> Material to process:
· · ·

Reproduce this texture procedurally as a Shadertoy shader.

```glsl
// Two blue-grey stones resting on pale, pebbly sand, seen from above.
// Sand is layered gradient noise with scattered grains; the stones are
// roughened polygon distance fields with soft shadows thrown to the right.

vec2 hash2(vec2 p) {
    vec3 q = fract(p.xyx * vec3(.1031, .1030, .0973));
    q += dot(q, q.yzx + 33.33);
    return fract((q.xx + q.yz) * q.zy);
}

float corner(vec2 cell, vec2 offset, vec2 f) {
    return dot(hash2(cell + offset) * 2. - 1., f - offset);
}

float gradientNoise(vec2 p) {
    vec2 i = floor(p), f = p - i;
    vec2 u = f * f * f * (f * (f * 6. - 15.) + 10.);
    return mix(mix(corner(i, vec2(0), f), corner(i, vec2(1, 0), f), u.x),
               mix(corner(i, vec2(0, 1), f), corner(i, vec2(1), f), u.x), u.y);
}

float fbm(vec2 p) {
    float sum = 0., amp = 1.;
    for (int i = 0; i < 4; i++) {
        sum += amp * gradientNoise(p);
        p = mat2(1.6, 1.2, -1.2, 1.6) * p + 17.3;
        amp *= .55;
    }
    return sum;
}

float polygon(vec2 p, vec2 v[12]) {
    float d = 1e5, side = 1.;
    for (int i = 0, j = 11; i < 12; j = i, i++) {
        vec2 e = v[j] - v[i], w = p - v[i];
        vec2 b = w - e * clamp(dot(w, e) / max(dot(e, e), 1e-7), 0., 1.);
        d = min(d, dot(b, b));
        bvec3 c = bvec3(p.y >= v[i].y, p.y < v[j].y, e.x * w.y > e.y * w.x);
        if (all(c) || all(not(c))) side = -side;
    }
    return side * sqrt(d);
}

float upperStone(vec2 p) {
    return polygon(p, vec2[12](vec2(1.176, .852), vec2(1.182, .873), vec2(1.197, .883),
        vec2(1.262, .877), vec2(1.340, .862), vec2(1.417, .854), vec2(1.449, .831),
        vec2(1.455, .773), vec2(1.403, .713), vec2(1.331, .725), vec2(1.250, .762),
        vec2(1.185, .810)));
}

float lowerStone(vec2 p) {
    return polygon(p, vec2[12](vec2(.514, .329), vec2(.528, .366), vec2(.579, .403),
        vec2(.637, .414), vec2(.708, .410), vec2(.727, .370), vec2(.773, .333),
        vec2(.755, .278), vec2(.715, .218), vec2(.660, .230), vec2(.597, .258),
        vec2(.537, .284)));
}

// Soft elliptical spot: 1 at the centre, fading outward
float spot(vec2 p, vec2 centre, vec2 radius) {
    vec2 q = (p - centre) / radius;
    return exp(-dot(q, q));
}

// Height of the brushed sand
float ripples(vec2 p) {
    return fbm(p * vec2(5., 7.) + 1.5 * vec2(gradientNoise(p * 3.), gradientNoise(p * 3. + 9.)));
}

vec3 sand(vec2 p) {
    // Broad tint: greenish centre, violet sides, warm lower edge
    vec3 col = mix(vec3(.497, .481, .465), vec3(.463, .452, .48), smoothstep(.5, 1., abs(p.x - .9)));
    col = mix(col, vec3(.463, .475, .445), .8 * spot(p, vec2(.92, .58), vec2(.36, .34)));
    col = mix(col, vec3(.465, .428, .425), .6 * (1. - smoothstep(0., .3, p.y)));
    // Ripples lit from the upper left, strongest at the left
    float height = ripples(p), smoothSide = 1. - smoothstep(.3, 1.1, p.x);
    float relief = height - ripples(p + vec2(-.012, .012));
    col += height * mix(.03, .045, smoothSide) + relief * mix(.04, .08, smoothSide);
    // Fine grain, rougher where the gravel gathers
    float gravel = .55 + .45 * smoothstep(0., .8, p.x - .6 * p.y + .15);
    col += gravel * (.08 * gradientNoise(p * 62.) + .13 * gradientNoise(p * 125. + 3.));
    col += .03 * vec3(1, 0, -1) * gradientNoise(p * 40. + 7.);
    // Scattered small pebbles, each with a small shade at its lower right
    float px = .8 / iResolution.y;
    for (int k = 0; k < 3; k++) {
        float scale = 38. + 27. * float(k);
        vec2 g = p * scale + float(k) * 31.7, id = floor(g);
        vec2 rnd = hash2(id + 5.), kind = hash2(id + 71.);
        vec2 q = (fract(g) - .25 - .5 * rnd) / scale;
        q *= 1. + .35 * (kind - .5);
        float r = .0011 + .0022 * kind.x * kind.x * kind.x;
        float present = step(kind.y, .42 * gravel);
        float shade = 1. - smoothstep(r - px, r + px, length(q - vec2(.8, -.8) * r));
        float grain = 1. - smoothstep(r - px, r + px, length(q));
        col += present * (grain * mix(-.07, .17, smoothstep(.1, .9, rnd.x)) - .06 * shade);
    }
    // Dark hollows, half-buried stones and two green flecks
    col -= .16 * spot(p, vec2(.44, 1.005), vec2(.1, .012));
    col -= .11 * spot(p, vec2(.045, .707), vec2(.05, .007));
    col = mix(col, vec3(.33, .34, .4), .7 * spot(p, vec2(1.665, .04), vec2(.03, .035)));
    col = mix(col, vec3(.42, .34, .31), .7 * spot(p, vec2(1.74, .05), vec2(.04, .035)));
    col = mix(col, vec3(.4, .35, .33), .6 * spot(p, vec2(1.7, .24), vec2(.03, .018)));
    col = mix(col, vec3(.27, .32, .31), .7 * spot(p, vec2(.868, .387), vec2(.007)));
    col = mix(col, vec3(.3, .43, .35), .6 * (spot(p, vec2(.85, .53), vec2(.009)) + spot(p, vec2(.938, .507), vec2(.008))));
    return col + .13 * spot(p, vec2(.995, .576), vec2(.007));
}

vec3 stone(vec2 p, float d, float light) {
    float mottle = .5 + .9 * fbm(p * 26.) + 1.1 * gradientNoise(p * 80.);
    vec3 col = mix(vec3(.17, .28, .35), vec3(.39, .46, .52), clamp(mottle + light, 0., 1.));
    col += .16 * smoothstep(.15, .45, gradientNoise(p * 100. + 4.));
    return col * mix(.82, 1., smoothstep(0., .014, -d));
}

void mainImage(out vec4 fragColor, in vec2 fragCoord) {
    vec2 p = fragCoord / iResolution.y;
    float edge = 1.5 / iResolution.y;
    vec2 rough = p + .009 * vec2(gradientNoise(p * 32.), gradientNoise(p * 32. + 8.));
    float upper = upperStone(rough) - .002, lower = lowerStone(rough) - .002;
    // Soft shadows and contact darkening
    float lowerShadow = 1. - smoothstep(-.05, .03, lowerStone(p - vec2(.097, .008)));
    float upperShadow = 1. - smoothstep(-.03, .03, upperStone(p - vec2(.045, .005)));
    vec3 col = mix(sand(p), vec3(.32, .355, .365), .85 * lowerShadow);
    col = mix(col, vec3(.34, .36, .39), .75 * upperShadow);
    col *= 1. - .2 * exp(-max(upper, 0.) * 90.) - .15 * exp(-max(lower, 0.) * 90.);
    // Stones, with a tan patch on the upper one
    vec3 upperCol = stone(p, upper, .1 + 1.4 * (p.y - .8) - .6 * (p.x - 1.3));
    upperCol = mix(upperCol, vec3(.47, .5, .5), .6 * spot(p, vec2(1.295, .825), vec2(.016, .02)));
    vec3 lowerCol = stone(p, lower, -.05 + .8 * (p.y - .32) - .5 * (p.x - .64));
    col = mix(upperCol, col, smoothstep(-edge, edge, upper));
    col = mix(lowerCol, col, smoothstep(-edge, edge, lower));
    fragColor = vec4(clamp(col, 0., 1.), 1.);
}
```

· · ·

> Task to complete: Your output must be an exact copy of every entry.

> Task response:
Reproduce this texture procedurally as a Shadertoy shader.

```glsl
// Two blue-grey stones resting on pale, pebbly sand, seen from above.
// Sand is layered gradient noise with scattered grains; the stones are
// roughened polygon distance fields with soft shadows thrown to the right.

vec2 hash2(vec2 p) {
    vec3 q = fract(p.xyx * vec3(.1031, .1030, .0973));
    q += dot(q, q.yzx + 33.33);
    return fract((q.xx + q.yz) * q.zy);
}

float corner(vec2 cell, vec2 offset, vec2 f) {
    return dot(hash2(cell + offset) * 2. - 1., f - offset);
}

float gradientNoise(vec2 p) {
    vec2 i = floor(p), f = p - i;
    vec2 u = f * f * f * (f * (f * 6. - 15.) + 10.);
    return mix(mix(corner(i, vec2(0), f), corner(i, vec2(1, 0), f), u.x),
               mix(corner(i, vec2(0, 1), f), corner(i, vec2(1), f), u.x), u.y);
}

float fbm(vec2 p) {
    float sum = 0., amp = 1.;
    for (int i = 0; i < 4; i++) {
        sum += amp * gradientNoise(p);
        p = mat2(1.6, 1.2, -1.2, 1.6) * p + 17.3;
        amp *= .55;
    }
    return sum;
}

float polygon(vec2 p, vec2 v[12]) {
    float d = 1e5, side = 1.;
    for (int i = 0, j = 11; i < 12; j = i, i++) {
        vec2 e = v[j] - v[i], w = p - v[i];
        vec2 b = w - e * clamp(dot(w, e) / max(dot(e, e), 1e-7), 0., 1.);
        d = min(d, dot(b, b));
        bvec3 c = bvec3(p.y >= v[i].y, p.y < v[j].y, e.x * w.y > e.y * w.x);
        if (all(c) || all(not(c))) side = -side;
    }
    return side * sqrt(d);
}

float upperStone(vec2 p) {
    return polygon(p, vec2[12](vec2(1.176, .852), vec2(1.182, .873), vec2(1.197, .883),
        vec2(1.262, .877), vec2(1.340, .862), vec2(1.417, .854), vec2(1.449, .831),
        vec2(1.455, .773), vec2(1.403, .713), vec2(1.331, .725), vec2(1.250, .762),
        vec2(1.185, .810)));
}

float lowerStone(vec2 p) {
    return polygon(p, vec2[12](vec2(.514, .329), vec2(.528, .366), vec2(.579, .403),
        vec2(.637, .414), vec2(.708, .410), vec2(.727, .370), vec2(.773, .333),
        vec2(.755, .278), vec2(.715, .218), vec2(.660, .230), vec2(.597, .258),
        vec2(.537, .284)));
}

// Soft elliptical spot: 1 at the centre, fading outward
float spot(vec2 p, vec2 centre, vec2 radius) {
    vec2 q = (p - centre) / radius;
    return exp(-dot(q, q));
}

// Height of the brushed sand
float ripples(vec2 p) {
    return fbm(p * vec2(5., 7.) + 1.5 * vec2(gradientNoise(p * 3.), gradientNoise(p * 3. + 9.)));
}

vec3 sand(vec2 p) {
    // Broad tint: greenish centre, violet sides, warm lower edge
    vec3 col = mix(vec3(.497, .481, .465), vec3(.463, .452, .48), smoothstep(.5, 1., abs(p.x - .9)));
    col = mix(col, vec3(.463, .475, .445), .8 * spot(p, vec2(.92, .58), vec2(.36, .34)));
    col = mix(col, vec3(.465, .428, .425), .6 * (1. - smoothstep(0., .3, p.y)));
    // Ripples lit from the upper left, strongest at the left
    float height = ripples(p), smoothSide = 1. - smoothstep(.3, 1.1, p.x);
    float relief = height - ripples(p + vec2(-.012, .012));
    col += height * mix(.03, .045, smoothSide) + relief * mix(.04, .08, smoothSide);
    // Fine grain, rougher where the gravel gathers
    float gravel = .55 + .45 * smoothstep(0., .8, p.x - .6 * p.y + .15);
    col += gravel * (.08 * gradientNoise(p * 62.) + .13 * gradientNoise(p * 125. + 3.));
    col += .03 * vec3(1, 0, -1) * gradientNoise(p * 40. + 7.);
    // Scattered small pebbles, each with a small shade at its lower right
    float px = .8 / iResolution.y;
    for (int k = 0; k < 3; k++) {
        float scale = 38. + 27. * float(k);
        vec2 g = p * scale + float(k) * 31.7, id = floor(g);
        vec2 rnd = hash2(id + 5.), kind = hash2(id + 71.);
        vec2 q = (fract(g) - .25 - .5 * rnd) / scale;
        q *= 1. + .35 * (kind - .5);
        float r = .0011 + .0022 * kind.x * kind.x * kind.x;
        float present = step(kind.y, .42 * gravel);
        float shade = 1. - smoothstep(r - px, r + px, length(q - vec2(.8, -.8) * r));
        float grain = 1. - smoothstep(r - px, r + px, length(q));
        col += present * (grain * mix(-.07, .17, smoothstep(.1, .9, rnd.x)) - .06 * shade);
    }
    // Dark hollows, half-buried stones and two green flecks
    col -= .16 * spot(p, vec2(.44, 1.005), vec2(.1, .012));
    col -= .11 * spot(p, vec2(.045, .707), vec2(.05, .007));
    col = mix(col, vec3(.33, .34, .4), .7 * spot(p, vec2(1.665, .04), vec2(.03, .035)));
    col = mix(col, vec3(.42, .34, .31), .7 * spot(p, vec2(1.74, .05), vec2(.04, .035)));
    col = mix(col, vec3(.4, .35, .33), .6 * spot(p, vec2(1.7, .24), vec2(.03, .018)));
    col = mix(col, vec3(.27, .32, .31), .7 * spot(p, vec2(.868, .387), vec2(.007)));
    col = mix(col, vec3(.3, .43, .35), .6 * (spot(p, vec2(.85, .53), vec2(.009)) + spot(p, vec2(.938, .507), vec2(.008))));
    return col + .13 * spot(p, vec2(.995, .576), vec2(.007));
}

vec3 stone(vec2 p, float d, float light) {
    float mottle = .5 + .9 * fbm(p * 26.) + 1.1 * gradientNoise(p * 80.);
    vec3 col = mix(vec3(.17, .28, .35), vec3(.39, .46, .52), clamp(mottle + light, 0., 1.));
    col += .16 * smoothstep(.15, .45, gradientNoise(p * 100. + 4.));
    return col * mix(.82, 1., smoothstep(0., .014, -d));
}

void mainImage(out vec4 fragColor, in vec2 fragCoord) {
    vec2 p = fragCoord / iResolution.y;
    float edge = 1.5 / iResolution.y;
    vec2 rough = p + .009 * vec2(gradientNoise(p * 32.), gradientNoise(p * 32. + 8.));
    float upper = upperStone(rough) - .002, lower = lowerStone(rough) - .002;
    // Soft shadows and contact darkening
    float lowerShadow = 1. - smoothstep(-.05, .03, lowerStone(p - vec2(.097, .008)));
    float upperShadow = 1. - smoothstep(-.03, .03, upperStone(p - vec2(.045, .005)));
    vec3 col = mix(sand(p), vec3(.32, .355, .365), .85 * lowerShadow);
    col = mix(col, vec3(.34, .36, .39), .75 * upperShadow);
    col *= 1. - .2 * exp(-max(upper, 0.) * 90.) - .15 * exp(-max(lower, 0.) * 90.);
    // Stones, with a tan patch on the upper one
    vec3 upperCol = stone(p, upper, .1 + 1.4 * (p.y - .8) - .6 * (p.x - 1.3));
    upperCol = mix(upperCol, vec3(.47, .5, .5), .6 * spot(p, vec2(1.295, .825), vec2(.016, .02)));
    vec3 lowerCol = stone(p, lower, -.05 + .8 * (p.y - .32) - .5 * (p.x - .64));
    col = mix(upperCol, col, smoothstep(-edge, edge, upper));
    col = mix(lowerCol, col, smoothstep(-edge, edge, lower));
    fragColor = vec4(clamp(col, 0., 1.), 1.);
}
```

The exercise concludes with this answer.